Blind, or broken, or maimed
Which is "blind" of one eye, or both: and so the Egyptians, as they would not sacrifice any of their oxen that had any blemishes on them, and were of a different colour, or changed in their form, so likewise such that were deprived of either of their eyes F24. Some, as Aben Ezra observes, restrain that which is "broken" to its being broken in the head; but others interpret it of any fracture of the foot, as well as the head, and even of the tail, side, or rib; though others think, that such fractures as were not open and visible are excepted, as that of the rib; so Gersom; and with the Heathens, as Pliny F25 would have remarked, as they were not used to sacrifice calves, brought on men's shoulders, so neither anything that halted: that which is maimed some understand of that whose foot is broken, as Aben Ezra also remarks; but the word is by the Septuagint rendered, "cut in the tongue"; and the Targum of Jonathan, "whose eyebrows are smitten"; and Jarchi seems to take in both, interpreting it the eyebrow which is cut or broken, and so the lip, which is cut or broken: but it is rather to be understood more generally of its being maimed or mutilated in any part of it; so with the Heathens, as Porphyry F26 affirms, beasts that were mutilated were not to be sacrificed; and in the Comedian F1, a sacrifice is objected to, because it had no tail; upon which the Scholiast observes, that whatever was mutilated was not offered in sacred services, nor was any thing imperfect or unsound sacrificed to the gods; and particularly Servius F2 remarks, if their tongues were cut or slit; which illustrates the Septuagint version, which is observed by Grotius: or having a wen:

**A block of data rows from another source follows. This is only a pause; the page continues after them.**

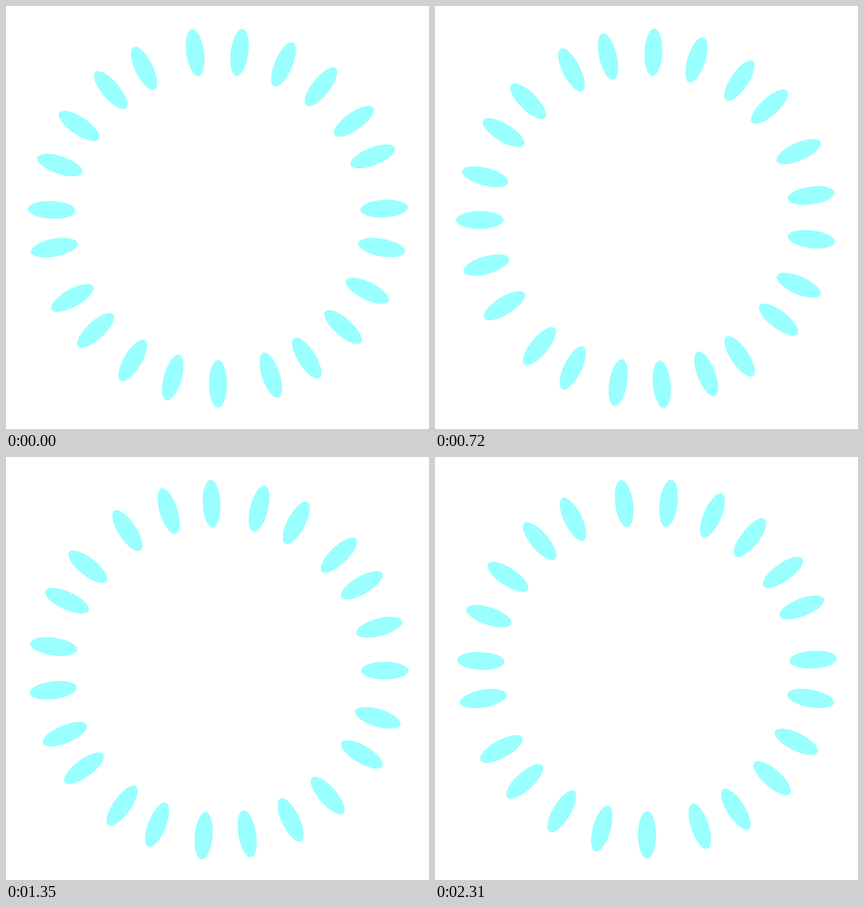
Animation, 748 px wide and 748 px high, one loop 2340 ms. Source, as an HTML page:

```html
<!DOCTYPE html>
<html lang="en">
<head>
<meta charset="utf-8">
<title>Rotating petals</title>
<style>
  html, body { margin: 0; width: 100%; height: 100%; overflow: hidden; background: #fff; }
  svg { display: block; width: 100vw; height: 100vh; }
</style>
</head>
<body>
<svg viewBox="0 0 748 748"><g id="ring" fill="#9ff"></g></svg>
<script>
  const STEP = 30, STEPS = 78;
  const PIVOT = { x: 374.8, y: 375.3 };
  const CENTER_Y = 373.85, RADIUS = 294.3;
  const ring = document.getElementById('ring');

  // Four copies of one six-petal arc; angles run clockwise from the top.
  const arcStarts = [7.45, 100.42, 180, 272.58];
  const petalOffsets = [0, 15.74, 30.8, 47.3, 61.05, 79.54];

  for (const start of arcStarts) {
    for (const offset of petalOffsets) {
      const petal = document.createElementNS('http://www.w3.org/2000/svg', 'ellipse');
      petal.setAttribute('cx', PIVOT.x);
      petal.setAttribute('cy', CENTER_Y - RADIUS);
      petal.setAttribute('rx', 15.7);
      petal.setAttribute('ry', 42);
      petal.setAttribute('transform', `rotate(${start + offset} ${PIVOT.x} ${CENTER_Y})`);
      ring.append(petal);
    }
  }

  // Three quarter turns of 19 steps, then one of 20.
  const angleAt = step => step <= 57 ? step * 90 / 19 : 270 + (step - 57) * 4.5;

  function draw(now) {
    const step = Math.floor(now / STEP) % STEPS;
    ring.setAttribute('transform', `rotate(${-angleAt(step)} ${PIVOT.x} ${PIVOT.y})`);
  }

  const begin = performance.now();
  function tick() {
    draw(performance.now() - begin);
    requestAnimationFrame(tick);
  }
  tick();
</script>
</body>
</html>
```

or full of warts, as others; the Targum of Jonathan is, whose eyes are smitten with a mixture of white and black; and so Gersom interprets it of a like defect in the eye, in the white of the eye; for he says, if it was in the black or pupil of the eye, the eye would be blind: or scurvy or scabbed:
the same of those in men; (See Gill on Leviticus 21:20): ye shall not offer these unto the Lord;
any creatures defective in any of these instances; three times this is said, as Jarchi observes, to make them careful concerning the sanctification of them, and concerning the slaying of them, and concerning the sprinkling of their blood: nor make an offering by fire of them upon the altar unto the Lord;
a burnt offering on the altar of burnt offering, or burn the fat of them upon it.
F24 Chaeremon. apud Porphyr. de Abstinentia, l. 4. sect. 7.
F25 Nat. Hist. l. 8. c. 45.
F26 De Abstinentia, l. 2. sect. 23.
F1 Aristoph. Acharnens. ver. 784.
F2 In Virgil. Aeneid. l. 6.